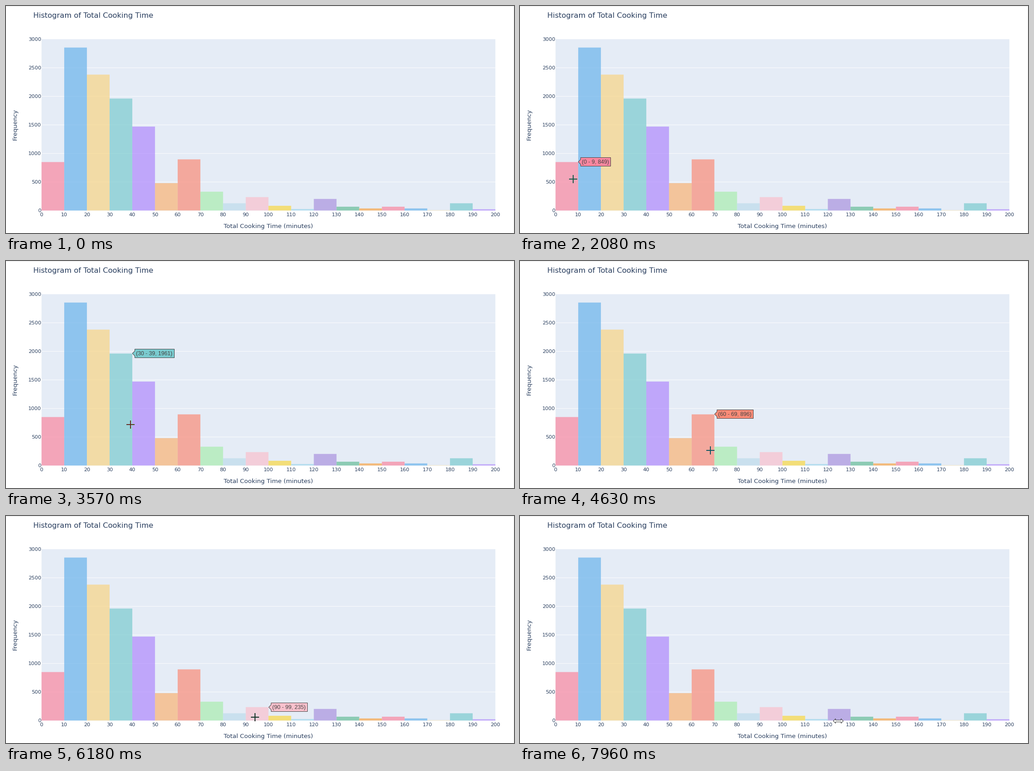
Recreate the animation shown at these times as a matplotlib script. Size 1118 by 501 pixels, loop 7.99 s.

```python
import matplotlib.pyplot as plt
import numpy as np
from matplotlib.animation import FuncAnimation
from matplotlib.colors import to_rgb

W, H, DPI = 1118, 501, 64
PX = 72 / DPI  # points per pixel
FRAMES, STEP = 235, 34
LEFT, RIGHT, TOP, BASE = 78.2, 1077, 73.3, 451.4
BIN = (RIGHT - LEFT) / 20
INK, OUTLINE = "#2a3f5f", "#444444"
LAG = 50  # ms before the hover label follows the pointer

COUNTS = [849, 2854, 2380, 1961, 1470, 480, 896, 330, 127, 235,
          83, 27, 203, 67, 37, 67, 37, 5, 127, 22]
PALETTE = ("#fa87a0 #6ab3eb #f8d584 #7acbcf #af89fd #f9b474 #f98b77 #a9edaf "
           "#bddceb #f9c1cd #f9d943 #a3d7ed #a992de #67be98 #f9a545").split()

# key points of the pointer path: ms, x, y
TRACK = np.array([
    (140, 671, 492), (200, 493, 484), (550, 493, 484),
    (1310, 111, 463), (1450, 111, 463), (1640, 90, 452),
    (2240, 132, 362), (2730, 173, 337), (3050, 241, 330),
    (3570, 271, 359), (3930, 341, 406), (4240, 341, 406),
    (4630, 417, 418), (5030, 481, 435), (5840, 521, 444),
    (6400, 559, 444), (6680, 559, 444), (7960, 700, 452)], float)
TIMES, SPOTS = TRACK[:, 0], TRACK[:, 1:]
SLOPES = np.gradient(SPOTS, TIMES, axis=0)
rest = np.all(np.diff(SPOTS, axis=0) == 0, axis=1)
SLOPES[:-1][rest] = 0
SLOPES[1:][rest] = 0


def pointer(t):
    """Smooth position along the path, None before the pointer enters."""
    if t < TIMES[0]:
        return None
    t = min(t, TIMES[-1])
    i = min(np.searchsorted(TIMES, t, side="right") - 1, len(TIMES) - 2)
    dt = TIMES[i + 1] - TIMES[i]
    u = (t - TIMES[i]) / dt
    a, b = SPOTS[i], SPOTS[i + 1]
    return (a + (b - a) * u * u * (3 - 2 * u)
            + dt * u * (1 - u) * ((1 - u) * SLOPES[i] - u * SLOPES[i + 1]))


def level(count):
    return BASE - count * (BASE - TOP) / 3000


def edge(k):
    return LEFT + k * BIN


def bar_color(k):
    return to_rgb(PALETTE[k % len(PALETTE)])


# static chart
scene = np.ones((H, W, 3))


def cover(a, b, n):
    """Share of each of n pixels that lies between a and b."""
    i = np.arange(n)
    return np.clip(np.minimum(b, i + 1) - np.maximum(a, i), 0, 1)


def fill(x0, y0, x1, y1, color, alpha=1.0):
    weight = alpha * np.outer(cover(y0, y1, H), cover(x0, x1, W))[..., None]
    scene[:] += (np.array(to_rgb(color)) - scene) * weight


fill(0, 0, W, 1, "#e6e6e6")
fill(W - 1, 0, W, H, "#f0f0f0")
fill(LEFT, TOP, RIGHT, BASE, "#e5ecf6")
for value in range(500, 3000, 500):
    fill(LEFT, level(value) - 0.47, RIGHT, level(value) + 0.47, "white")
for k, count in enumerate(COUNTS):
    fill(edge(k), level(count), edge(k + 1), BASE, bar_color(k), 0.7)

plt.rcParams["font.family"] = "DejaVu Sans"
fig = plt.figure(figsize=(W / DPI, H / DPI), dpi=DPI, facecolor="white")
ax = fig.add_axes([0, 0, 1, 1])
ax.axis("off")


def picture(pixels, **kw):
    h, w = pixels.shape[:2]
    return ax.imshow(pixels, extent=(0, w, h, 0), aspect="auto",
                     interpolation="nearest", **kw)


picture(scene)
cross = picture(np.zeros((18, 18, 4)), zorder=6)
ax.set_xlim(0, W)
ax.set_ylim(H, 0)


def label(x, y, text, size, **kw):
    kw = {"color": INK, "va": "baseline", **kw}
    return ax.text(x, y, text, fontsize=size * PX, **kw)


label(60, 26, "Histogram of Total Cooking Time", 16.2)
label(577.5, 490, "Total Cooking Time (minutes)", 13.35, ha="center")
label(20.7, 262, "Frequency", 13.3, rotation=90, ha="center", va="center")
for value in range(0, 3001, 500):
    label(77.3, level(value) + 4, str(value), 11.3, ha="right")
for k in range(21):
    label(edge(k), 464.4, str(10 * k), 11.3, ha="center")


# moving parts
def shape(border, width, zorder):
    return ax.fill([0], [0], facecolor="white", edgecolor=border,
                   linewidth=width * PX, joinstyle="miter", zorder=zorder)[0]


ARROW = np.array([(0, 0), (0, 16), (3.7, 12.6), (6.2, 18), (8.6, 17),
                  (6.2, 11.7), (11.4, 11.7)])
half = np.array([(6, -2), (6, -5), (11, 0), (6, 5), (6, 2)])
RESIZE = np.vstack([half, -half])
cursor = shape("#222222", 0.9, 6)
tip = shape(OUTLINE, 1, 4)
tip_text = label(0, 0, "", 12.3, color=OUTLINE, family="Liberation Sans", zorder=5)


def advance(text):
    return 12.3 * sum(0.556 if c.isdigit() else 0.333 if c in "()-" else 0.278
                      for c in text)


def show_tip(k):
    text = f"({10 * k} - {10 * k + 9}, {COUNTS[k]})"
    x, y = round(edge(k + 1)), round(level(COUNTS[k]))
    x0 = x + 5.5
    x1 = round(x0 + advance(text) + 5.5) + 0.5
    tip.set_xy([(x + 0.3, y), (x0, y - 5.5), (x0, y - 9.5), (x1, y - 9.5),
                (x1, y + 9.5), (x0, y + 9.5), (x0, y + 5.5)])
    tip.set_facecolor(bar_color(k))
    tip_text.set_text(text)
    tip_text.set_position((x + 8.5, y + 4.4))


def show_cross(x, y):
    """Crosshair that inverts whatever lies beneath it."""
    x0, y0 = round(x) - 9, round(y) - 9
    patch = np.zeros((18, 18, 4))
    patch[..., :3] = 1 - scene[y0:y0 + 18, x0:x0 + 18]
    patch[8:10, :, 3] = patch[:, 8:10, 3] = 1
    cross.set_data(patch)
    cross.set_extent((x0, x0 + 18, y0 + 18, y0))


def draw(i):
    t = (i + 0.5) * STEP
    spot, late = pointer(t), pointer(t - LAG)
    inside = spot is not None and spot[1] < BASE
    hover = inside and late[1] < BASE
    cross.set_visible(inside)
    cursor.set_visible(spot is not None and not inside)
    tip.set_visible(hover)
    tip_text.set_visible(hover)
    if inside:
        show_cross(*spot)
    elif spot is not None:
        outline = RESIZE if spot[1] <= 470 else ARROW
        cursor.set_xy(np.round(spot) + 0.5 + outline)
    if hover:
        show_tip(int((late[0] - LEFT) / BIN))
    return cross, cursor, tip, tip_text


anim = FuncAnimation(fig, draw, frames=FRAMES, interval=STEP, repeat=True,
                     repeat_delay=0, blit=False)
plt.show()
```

________________

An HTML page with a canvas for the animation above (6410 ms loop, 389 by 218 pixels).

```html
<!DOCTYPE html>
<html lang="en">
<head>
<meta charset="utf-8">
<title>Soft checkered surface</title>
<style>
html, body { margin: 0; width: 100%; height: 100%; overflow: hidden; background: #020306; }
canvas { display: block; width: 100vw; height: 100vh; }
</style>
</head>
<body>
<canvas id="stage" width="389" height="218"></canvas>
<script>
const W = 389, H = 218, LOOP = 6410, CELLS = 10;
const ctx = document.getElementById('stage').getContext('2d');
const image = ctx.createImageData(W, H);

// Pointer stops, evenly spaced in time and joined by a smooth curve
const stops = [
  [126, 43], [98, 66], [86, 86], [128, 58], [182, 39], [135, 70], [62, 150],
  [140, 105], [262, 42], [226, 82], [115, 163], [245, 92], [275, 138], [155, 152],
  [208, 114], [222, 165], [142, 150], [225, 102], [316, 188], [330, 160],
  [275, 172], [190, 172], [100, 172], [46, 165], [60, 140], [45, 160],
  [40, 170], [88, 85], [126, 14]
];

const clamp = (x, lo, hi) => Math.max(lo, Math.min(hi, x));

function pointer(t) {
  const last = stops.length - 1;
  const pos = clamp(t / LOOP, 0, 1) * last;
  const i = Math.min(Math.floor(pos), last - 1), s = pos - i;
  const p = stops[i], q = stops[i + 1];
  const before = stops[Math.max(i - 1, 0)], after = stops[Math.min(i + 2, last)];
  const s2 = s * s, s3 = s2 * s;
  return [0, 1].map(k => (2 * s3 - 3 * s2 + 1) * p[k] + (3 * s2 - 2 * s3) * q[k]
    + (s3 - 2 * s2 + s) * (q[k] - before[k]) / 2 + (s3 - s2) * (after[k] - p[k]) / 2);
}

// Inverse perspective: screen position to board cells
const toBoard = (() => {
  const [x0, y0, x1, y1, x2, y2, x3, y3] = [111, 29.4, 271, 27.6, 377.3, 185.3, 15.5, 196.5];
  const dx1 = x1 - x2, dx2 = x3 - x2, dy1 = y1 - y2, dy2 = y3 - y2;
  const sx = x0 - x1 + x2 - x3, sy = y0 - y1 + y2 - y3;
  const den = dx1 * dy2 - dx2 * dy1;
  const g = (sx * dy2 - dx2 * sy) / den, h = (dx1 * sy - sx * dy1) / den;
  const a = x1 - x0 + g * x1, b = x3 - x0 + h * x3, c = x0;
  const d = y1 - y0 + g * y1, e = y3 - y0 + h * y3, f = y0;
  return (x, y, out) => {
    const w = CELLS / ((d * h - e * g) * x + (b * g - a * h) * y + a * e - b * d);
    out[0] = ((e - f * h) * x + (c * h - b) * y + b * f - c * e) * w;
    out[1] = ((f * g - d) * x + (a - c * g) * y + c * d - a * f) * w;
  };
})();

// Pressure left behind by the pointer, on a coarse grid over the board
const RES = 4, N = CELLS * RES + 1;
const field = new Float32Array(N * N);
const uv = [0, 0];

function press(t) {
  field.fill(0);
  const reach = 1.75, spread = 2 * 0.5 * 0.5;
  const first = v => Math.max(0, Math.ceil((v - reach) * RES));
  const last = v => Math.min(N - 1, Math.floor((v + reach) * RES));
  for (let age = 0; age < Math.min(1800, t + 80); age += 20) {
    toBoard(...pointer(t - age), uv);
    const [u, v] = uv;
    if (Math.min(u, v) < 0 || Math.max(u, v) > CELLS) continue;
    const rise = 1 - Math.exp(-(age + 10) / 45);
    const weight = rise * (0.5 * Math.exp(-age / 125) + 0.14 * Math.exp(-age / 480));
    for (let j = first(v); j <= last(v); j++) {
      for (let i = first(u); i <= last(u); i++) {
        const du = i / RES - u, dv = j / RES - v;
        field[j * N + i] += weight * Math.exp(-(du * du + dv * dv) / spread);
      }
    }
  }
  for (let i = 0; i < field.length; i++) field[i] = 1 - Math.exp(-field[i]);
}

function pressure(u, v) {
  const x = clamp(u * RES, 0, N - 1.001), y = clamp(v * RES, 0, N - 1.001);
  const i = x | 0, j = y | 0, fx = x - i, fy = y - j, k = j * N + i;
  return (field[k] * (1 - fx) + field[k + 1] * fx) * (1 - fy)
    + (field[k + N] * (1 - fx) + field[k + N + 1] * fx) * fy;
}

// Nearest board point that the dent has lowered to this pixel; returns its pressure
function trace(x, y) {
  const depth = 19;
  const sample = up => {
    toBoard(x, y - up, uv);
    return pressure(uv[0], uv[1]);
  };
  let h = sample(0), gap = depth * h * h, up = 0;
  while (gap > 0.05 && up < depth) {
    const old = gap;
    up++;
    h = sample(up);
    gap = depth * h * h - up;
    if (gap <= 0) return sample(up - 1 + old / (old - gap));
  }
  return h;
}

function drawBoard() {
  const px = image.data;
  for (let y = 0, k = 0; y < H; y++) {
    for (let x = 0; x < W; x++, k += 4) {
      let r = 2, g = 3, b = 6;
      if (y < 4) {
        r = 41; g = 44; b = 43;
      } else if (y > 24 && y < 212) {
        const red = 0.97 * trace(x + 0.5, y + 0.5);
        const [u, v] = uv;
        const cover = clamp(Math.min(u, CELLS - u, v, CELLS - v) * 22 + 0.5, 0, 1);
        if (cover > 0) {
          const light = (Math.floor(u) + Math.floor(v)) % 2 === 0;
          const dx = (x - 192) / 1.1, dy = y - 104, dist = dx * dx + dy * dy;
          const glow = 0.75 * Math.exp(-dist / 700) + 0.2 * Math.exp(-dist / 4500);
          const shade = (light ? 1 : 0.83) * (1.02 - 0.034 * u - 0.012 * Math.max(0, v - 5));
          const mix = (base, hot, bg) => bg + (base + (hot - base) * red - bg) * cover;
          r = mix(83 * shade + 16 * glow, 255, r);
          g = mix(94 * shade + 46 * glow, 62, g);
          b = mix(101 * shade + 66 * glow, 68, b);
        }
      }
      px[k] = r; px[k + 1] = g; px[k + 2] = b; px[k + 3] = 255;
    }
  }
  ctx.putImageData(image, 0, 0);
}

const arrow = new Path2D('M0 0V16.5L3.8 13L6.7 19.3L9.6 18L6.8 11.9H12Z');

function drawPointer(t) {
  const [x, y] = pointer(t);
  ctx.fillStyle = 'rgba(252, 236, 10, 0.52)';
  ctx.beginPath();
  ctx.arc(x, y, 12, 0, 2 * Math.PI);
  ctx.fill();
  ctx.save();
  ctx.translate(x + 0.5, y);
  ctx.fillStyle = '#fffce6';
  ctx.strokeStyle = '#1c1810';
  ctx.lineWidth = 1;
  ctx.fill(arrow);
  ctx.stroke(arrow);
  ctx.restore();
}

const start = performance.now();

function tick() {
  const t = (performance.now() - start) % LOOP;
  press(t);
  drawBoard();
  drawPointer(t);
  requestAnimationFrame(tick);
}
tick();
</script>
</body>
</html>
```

________________

» **Assignment**:
Whenever the word "pixels" occurs in a line above, copy that line.

» **Worked solution**:
Recreate the animation shown at these times as a matplotlib script. Size 1118 by 501 pixels, loop 7.99 s.
    """Share of each of n pixels that lies between a and b."""
def picture(pixels, **kw):
    h, w = pixels.shape[:2]
    return ax.imshow(pixels, extent=(0, w, h, 0), aspect="auto",
An HTML page with a canvas for the animation above (6410 ms loop, 389 by 218 pixels).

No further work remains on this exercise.